[Collected data]
★ ★ ★ ★ ★

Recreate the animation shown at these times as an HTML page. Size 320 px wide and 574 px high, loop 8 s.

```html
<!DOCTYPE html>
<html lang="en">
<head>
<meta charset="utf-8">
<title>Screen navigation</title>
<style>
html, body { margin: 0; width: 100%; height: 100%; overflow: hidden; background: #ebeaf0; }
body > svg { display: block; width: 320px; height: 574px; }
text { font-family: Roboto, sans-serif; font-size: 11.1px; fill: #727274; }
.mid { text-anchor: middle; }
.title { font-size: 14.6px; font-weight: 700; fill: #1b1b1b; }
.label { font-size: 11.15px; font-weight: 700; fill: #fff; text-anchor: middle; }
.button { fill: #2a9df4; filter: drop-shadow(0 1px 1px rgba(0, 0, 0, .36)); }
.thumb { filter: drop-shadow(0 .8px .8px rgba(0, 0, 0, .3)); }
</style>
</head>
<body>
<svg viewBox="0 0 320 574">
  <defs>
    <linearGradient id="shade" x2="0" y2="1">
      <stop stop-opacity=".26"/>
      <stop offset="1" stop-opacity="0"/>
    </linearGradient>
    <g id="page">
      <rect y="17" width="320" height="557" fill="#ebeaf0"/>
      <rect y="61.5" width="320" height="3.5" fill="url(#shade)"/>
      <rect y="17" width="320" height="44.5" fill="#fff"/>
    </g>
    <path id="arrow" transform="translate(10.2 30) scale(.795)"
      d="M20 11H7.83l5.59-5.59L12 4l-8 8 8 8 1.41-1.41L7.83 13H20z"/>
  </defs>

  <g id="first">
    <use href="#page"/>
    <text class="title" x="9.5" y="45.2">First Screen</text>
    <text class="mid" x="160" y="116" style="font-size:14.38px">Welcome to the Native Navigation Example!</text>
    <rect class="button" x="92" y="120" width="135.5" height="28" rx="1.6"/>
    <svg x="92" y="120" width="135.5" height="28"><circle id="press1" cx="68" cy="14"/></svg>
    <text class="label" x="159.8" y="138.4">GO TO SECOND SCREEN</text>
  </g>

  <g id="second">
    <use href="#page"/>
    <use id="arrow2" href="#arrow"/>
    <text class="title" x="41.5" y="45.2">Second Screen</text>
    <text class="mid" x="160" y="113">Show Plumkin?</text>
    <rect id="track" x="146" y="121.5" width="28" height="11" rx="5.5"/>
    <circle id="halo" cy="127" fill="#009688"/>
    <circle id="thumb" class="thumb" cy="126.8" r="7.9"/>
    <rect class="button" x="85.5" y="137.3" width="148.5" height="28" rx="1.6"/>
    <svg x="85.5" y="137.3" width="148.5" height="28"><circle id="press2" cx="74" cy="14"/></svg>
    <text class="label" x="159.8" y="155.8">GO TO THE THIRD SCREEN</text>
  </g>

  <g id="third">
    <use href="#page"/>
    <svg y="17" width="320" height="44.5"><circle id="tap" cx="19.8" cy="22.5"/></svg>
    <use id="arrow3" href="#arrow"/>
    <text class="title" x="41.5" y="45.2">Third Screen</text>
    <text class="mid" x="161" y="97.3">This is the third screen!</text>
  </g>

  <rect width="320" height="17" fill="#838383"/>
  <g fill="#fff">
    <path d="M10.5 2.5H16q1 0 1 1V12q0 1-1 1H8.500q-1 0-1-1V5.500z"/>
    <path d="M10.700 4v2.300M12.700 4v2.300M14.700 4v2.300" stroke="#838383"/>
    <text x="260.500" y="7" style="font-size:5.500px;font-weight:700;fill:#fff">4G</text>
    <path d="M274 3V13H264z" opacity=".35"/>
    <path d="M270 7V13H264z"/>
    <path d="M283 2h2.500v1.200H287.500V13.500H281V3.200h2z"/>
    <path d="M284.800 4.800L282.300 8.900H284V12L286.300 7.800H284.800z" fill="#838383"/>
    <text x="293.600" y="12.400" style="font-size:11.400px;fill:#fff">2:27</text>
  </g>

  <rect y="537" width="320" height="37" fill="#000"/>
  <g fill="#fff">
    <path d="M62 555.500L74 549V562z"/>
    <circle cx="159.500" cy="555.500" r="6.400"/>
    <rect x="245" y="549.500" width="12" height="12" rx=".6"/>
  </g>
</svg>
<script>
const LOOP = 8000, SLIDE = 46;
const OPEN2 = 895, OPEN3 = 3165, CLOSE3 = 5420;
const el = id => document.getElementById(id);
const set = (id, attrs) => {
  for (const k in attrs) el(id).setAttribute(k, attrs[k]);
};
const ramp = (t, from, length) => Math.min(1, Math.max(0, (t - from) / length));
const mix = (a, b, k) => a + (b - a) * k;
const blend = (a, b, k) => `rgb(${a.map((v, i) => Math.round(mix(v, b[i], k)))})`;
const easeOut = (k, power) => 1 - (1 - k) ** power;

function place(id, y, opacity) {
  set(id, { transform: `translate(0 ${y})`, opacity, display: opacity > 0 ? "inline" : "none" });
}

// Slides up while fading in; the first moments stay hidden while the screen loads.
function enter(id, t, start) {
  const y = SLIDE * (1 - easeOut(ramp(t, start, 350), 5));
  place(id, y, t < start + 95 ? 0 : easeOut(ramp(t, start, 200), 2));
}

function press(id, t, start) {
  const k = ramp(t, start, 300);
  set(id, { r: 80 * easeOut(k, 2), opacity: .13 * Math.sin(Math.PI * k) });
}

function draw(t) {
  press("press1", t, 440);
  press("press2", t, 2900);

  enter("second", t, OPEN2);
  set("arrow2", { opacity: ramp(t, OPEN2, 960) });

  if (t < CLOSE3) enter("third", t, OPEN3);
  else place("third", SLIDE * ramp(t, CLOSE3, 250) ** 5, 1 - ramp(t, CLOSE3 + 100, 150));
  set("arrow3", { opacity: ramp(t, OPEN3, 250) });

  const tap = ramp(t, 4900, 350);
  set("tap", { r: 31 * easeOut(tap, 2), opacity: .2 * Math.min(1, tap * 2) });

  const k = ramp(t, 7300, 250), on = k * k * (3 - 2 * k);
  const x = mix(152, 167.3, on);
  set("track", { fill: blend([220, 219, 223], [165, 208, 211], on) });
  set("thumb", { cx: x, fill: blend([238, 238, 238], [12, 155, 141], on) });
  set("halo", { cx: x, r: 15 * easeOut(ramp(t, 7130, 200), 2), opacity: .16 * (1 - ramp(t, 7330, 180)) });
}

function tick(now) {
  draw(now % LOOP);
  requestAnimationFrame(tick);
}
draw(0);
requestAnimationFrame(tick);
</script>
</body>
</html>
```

★ ★ ★ ★ ★

▸ **REQUIRED WORK**: Output the records exactly, so that each line matches what was given.

▸ **EXERCISE RESPONSE**:
Recreate the animation shown at these times as an HTML page. Size 320 px wide and 574 px high, loop 8 s.

```html
<!DOCTYPE html>
<html lang="en">
<head>
<meta charset="utf-8">
<title>Screen navigation</title>
<style>
html, body { margin: 0; width: 100%; height: 100%; overflow: hidden; background: #ebeaf0; }
body > svg { display: block; width: 320px; height: 574px; }
text { font-family: Roboto, sans-serif; font-size: 11.1px; fill: #727274; }
.mid { text-anchor: middle; }
.title { font-size: 14.6px; font-weight: 700; fill: #1b1b1b; }
.label { font-size: 11.15px; font-weight: 700; fill: #fff; text-anchor: middle; }
.button { fill: #2a9df4; filter: drop-shadow(0 1px 1px rgba(0, 0, 0, .36)); }
.thumb { filter: drop-shadow(0 .8px .8px rgba(0, 0, 0, .3)); }
</style>
</head>
<body>
<svg viewBox="0 0 320 574">
  <defs>
    <linearGradient id="shade" x2="0" y2="1">
      <stop stop-opacity=".26"/>
      <stop offset="1" stop-opacity="0"/>
    </linearGradient>
    <g id="page">
      <rect y="17" width="320" height="557" fill="#ebeaf0"/>
      <rect y="61.5" width="320" height="3.5" fill="url(#shade)"/>
      <rect y="17" width="320" height="44.5" fill="#fff"/>
    </g>
    <path id="arrow" transform="translate(10.2 30) scale(.795)"
      d="M20 11H7.83l5.59-5.59L12 4l-8 8 8 8 1.41-1.41L7.83 13H20z"/>
  </defs>

  <g id="first">
    <use href="#page"/>
    <text class="title" x="9.5" y="45.2">First Screen</text>
    <text class="mid" x="160" y="116" style="font-size:14.38px">Welcome to the Native Navigation Example!</text>
    <rect class="button" x="92" y="120" width="135.5" height="28" rx="1.6"/>
    <svg x="92" y="120" width="135.5" height="28"><circle id="press1" cx="68" cy="14"/></svg>
    <text class="label" x="159.8" y="138.4">GO TO SECOND SCREEN</text>
  </g>

  <g id="second">
    <use href="#page"/>
    <use id="arrow2" href="#arrow"/>
    <text class="title" x="41.5" y="45.2">Second Screen</text>
    <text class="mid" x="160" y="113">Show Plumkin?</text>
    <rect id="track" x="146" y="121.5" width="28" height="11" rx="5.5"/>
    <circle id="halo" cy="127" fill="#009688"/>
    <circle id="thumb" class="thumb" cy="126.8" r="7.9"/>
    <rect class="button" x="85.5" y="137.3" width="148.5" height="28" rx="1.6"/>
    <svg x="85.5" y="137.3" width="148.5" height="28"><circle id="press2" cx="74" cy="14"/></svg>
    <text class="label" x="159.8" y="155.8">GO TO THE THIRD SCREEN</text>
  </g>

  <g id="third">
    <use href="#page"/>
    <svg y="17" width="320" height="44.5"><circle id="tap" cx="19.8" cy="22.5"/></svg>
    <use id="arrow3" href="#arrow"/>
    <text class="title" x="41.5" y="45.2">Third Screen</text>
    <text class="mid" x="161" y="97.3">This is the third screen!</text>
  </g>

  <rect width="320" height="17" fill="#838383"/>
  <g fill="#fff">
    <path d="M10.5 2.5H16q1 0 1 1V12q0 1-1 1H8.500q-1 0-1-1V5.500z"/>
    <path d="M10.700 4v2.300M12.700 4v2.300M14.700 4v2.300" stroke="#838383"/>
    <text x="260.500" y="7" style="font-size:5.500px;font-weight:700;fill:#fff">4G</text>
    <path d="M274 3V13H264z" opacity=".35"/>
    <path d="M270 7V13H264z"/>
    <path d="M283 2h2.500v1.200H287.500V13.500H281V3.200h2z"/>
    <path d="M284.800 4.800L282.300 8.900H284V12L286.300 7.800H284.800z" fill="#838383"/>
    <text x="293.600" y="12.400" style="font-size:11.400px;fill:#fff">2:27</text>
  </g>

  <rect y="537" width="320" height="37" fill="#000"/>
  <g fill="#fff">
    <path d="M62 555.500L74 549V562z"/>
    <circle cx="159.500" cy="555.500" r="6.400"/>
    <rect x="245" y="549.500" width="12" height="12" rx=".6"/>
  </g>
</svg>
<script>
const LOOP = 8000, SLIDE = 46;
const OPEN2 = 895, OPEN3 = 3165, CLOSE3 = 5420;
const el = id => document.getElementById(id);
const set = (id, attrs) => {
  for (const k in attrs) el(id).setAttribute(k, attrs[k]);
};
const ramp = (t, from, length) => Math.min(1, Math.max(0, (t - from) / length));
const mix = (a, b, k) => a + (b - a) * k;
const blend = (a, b, k) => `rgb(${a.map((v, i) => Math.round(mix(v, b[i], k)))})`;
const easeOut = (k, power) => 1 - (1 - k) ** power;

function place(id, y, opacity) {
  set(id, { transform: `translate(0 ${y})`, opacity, display: opacity > 0 ? "inline" : "none" });
}

// Slides up while fading in; the first moments stay hidden while the screen loads.
function enter(id, t, start) {
  const y = SLIDE * (1 - easeOut(ramp(t, start, 350), 5));
  place(id, y, t < start + 95 ? 0 : easeOut(ramp(t, start, 200), 2));
}

function press(id, t, start) {
  const k = ramp(t, start, 300);
  set(id, { r: 80 * easeOut(k, 2), opacity: .13 * Math.sin(Math.PI * k) });
}

function draw(t) {
  press("press1", t, 440);
  press("press2", t, 2900);

  enter("second", t, OPEN2);
  set("arrow2", { opacity: ramp(t, OPEN2, 960) });

  if (t < CLOSE3) enter("third", t, OPEN3);
  else place("third", SLIDE * ramp(t, CLOSE3, 250) ** 5, 1 - ramp(t, CLOSE3 + 100, 150));
  set("arrow3", { opacity: ramp(t, OPEN3, 250) });

  const tap = ramp(t, 4900, 350);
  set("tap", { r: 31 * easeOut(tap, 2), opacity: .2 * Math.min(1, tap * 2) });

  const k = ramp(t, 7300, 250), on = k * k * (3 - 2 * k);
  const x = mix(152, 167.3, on);
  set("track", { fill: blend([220, 219, 223], [165, 208, 211], on) });
  set("thumb", { cx: x, fill: blend([238, 238, 238], [12, 155, 141], on) });
  set("halo", { cx: x, r: 15 * easeOut(ramp(t, 7130, 200), 2), opacity: .16 * (1 - ramp(t, 7330, 180)) });
}

function tick(now) {
  draw(now % LOOP);
  requestAnimationFrame(tick);
}
draw(0);
requestAnimationFrame(tick);
</script>
</body>
</html>
```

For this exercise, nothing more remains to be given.